  • Previous data have revealed the important and fundamental role in respiratory control of two groups of brainstem neurons: the preBötzinger Complex (preBötC) and the retrotrapezoid / parafacial respiratory group (RTN/pFRG). The preBötC which functions as the inspiratory oscillator, essential for inspiratory bursts initiation and pattern generation and the RTN/pFRG which functions as the active expiratory oscillator and central chemoreception region. This research thesis utilized various optogenetic and pharmacological tools to further examine the behaviour of the two respiratory oscillators. Specifically we aimed to investigate how a highly controlled excitation of the preBötC neurons affects ongoing breathing and we aimed to investigate the respiratory effects of cholinergic neurotransmission on the RTN/pFRG region. In the first chapter we investigated the effects of brief laser pulses stimulation in rats infected with an adeno associated virus that expresses a light sensitive protein (Channelrhodopsin) along with a fluorescent marker in the preBötC neurons. Previous work has revealed the importance of excitation within the preBötC network, nevertheless the effects of a highly temporally controlled excitation to the preBötC neurons was yet to be described. We tested the hypothesis that brief excitation of the preBötC neurons will drive the inspiratory activity and reset the respiratory rhythms. Precise laser pulse stimulation to the preBötC neurons increased the respiratory frequency, induced a respiratory reset, entrained respiratory frequency and reinstated breathing in absence of ongoing activity. These results provide further evidence for an essential role of excitation in respiratory rhythmogenesis within the preBötC network and support the fundamental role of preBötC as the main inspiratory oscillator. In the second chapter we investigated pharmacological properties of the expiratory oscillator RTN/pFRG. Previous work from our lab demonstrated the recruitment of abdominal muscles during periods of REM sleep or REM-like sleep under urethane anesthesia. Because acetylcholine is released during period of REM sleep, we hypothesized that cholinergic innervation contributes to the pFRG level of excitation and the subsequent occurrence of active expiration. We demonstrated that cholinergic innervation contributes to pFRG activation which leads to the recruitment of abdominal muscles activity and active expiration. We examined the presence of cholinergic fibers and terminals within the pFRG region, tested the pFRG response to various cholinergic modulators, and investigated the respiratory responses evoked by stimulating either medial or lateral para facial regions (RTN and pFRG). Our results demonstrate that cholinergic innervation is present within the region of the pFRG and local application of different cholinergic agonists and antagonists into the pFRG evoked various respiratory responses, which suggest that cholinergic innervation contributes to the process of the pFRG activation and abdominal muscles recruitment.
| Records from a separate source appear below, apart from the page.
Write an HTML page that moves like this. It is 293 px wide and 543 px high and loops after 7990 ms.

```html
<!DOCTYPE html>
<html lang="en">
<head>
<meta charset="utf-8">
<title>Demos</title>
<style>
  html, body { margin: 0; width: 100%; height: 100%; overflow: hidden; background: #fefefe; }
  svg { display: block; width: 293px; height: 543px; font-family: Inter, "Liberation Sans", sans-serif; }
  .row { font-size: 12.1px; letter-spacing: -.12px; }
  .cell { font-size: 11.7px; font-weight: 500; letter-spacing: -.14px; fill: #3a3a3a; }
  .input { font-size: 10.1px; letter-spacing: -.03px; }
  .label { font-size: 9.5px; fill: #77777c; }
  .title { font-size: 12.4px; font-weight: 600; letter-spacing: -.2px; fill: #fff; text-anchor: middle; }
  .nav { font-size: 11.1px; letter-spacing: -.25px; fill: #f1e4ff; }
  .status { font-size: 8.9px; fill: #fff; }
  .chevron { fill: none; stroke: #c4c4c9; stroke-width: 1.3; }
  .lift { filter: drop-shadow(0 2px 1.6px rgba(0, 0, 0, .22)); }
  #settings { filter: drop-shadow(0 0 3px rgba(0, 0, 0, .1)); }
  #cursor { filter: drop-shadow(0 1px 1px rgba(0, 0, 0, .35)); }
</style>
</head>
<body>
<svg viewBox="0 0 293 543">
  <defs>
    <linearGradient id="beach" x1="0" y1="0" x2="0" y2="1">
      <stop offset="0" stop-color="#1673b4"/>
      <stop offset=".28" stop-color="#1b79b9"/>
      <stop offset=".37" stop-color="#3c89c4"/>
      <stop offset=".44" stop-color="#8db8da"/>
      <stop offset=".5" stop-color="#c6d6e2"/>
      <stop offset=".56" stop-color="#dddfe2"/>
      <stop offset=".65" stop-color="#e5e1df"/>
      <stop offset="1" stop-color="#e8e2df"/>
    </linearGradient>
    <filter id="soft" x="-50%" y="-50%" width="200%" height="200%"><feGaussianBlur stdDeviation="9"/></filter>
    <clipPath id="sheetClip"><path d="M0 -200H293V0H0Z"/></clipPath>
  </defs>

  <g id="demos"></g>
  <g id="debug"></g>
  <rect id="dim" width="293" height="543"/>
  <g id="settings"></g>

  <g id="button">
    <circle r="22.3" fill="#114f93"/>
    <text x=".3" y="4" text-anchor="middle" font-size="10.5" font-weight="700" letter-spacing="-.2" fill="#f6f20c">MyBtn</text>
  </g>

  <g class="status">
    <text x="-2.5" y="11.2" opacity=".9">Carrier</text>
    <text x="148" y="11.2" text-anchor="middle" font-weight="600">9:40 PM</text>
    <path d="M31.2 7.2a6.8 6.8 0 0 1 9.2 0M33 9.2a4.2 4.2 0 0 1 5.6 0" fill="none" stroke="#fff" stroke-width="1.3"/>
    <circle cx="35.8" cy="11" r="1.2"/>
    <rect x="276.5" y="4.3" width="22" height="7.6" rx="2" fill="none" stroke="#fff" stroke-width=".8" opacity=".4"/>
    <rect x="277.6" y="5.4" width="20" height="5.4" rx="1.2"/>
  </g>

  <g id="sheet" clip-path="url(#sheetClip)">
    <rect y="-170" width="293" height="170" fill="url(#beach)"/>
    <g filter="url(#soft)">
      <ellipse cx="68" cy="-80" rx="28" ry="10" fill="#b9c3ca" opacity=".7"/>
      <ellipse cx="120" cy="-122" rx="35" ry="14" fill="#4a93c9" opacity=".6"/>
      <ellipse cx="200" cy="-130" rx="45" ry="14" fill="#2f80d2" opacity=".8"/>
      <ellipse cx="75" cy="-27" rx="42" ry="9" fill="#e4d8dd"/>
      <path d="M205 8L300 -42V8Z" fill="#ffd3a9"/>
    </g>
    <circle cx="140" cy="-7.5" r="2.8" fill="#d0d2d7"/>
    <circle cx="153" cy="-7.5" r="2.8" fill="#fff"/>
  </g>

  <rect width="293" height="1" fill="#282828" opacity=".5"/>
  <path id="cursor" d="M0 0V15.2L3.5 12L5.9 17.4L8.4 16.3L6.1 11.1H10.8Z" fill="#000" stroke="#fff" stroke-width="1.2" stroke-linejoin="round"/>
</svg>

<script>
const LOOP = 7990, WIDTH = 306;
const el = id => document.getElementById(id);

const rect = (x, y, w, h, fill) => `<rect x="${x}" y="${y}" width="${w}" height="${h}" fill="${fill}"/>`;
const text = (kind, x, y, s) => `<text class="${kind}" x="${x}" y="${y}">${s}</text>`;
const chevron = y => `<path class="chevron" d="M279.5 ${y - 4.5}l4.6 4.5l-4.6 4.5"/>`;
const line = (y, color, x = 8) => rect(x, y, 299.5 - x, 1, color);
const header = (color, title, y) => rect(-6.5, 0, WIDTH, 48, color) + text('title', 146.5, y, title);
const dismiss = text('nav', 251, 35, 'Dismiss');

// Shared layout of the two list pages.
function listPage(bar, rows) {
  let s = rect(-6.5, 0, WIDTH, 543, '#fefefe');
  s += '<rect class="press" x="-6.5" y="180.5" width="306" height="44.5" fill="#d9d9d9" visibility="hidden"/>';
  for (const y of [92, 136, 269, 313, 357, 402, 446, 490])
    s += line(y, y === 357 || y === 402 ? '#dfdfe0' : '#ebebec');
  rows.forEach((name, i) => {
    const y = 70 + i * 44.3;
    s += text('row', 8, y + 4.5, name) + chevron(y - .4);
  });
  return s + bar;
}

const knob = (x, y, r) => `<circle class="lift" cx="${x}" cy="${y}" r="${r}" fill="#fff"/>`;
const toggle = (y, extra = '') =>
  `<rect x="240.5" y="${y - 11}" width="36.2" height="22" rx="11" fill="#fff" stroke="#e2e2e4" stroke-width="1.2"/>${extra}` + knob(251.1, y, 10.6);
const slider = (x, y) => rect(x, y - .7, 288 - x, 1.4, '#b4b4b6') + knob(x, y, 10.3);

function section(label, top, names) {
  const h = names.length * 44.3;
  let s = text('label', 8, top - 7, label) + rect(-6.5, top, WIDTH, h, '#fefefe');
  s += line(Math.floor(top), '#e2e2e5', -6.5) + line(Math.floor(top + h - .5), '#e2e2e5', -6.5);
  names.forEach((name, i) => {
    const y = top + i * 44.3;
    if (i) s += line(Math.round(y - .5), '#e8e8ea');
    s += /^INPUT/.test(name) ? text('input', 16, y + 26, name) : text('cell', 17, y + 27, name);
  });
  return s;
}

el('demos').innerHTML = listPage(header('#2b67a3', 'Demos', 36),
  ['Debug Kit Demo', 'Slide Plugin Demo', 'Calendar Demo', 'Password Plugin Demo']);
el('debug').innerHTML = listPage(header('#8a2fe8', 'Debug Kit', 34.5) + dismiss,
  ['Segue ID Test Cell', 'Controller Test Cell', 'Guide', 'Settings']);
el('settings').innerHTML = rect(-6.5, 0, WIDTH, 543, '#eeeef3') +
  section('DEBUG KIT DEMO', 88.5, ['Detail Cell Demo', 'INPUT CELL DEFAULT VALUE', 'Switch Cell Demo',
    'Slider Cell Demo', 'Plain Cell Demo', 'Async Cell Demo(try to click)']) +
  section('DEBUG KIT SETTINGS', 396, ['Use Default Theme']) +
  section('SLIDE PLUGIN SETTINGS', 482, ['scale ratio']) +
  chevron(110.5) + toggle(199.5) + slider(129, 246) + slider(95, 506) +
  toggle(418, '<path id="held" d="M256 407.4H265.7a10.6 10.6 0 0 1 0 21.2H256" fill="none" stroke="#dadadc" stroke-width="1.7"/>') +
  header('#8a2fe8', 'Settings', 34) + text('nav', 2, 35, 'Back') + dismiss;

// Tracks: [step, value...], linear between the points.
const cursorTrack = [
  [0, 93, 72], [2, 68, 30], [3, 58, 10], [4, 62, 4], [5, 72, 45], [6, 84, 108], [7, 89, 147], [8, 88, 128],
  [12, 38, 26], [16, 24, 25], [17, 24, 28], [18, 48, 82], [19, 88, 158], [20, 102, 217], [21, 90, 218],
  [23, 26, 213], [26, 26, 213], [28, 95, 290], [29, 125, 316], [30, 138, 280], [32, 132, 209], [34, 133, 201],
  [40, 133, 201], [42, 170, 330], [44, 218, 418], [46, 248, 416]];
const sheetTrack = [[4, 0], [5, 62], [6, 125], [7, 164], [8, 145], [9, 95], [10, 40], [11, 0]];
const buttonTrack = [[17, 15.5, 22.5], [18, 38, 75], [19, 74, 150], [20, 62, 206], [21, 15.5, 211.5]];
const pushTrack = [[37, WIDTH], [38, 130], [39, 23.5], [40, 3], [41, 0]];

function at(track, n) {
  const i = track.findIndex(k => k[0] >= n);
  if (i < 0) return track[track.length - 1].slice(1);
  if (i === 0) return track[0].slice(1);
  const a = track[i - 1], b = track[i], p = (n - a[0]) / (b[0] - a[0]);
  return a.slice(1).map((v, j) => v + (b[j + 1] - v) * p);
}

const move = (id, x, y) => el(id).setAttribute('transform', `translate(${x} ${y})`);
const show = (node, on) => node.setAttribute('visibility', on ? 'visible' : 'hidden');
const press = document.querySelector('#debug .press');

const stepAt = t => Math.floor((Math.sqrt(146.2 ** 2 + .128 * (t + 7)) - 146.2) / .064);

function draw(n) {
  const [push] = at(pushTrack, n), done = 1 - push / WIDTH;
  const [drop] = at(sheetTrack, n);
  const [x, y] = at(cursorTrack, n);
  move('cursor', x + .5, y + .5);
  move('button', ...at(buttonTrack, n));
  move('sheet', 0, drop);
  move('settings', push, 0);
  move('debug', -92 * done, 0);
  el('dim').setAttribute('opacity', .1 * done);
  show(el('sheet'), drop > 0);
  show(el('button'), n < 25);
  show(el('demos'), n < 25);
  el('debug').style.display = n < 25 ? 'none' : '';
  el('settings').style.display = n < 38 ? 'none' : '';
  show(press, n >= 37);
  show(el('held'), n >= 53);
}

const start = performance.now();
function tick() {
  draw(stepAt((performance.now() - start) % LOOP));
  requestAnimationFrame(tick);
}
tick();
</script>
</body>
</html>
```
  • Subjects / Keywords
  • Graduation date
    2017-06:Spring 2017
  • Type of Item
    Thesis
  • Degree
    Master of Science
  • DOI
    https://doi.org/10.7939/R38C9RG5B
  • License
    This thesis is made available by the University of Alberta Libraries with permission of the copyright owner solely for non-commercial purposes. This thesis, or any portion thereof, may not otherwise be copied or reproduced without the written consent of the copyright owner, except to the extent permitted by Canadian copyright law.
  • Language
    English
  • Institution
    University of Alberta
  • Degree level
    Master's
  • Department
    • Department of Physiology
  • Supervisor / co-supervisor and their department(s)
    • Silvia Pagliardini (Department of Physiology)
  • Examining committee members and their departments
    • Kelvin Jones (Physical Education and Recreation)
    • Greg Funk (Physiology department)
    • John Greer (Physiology department)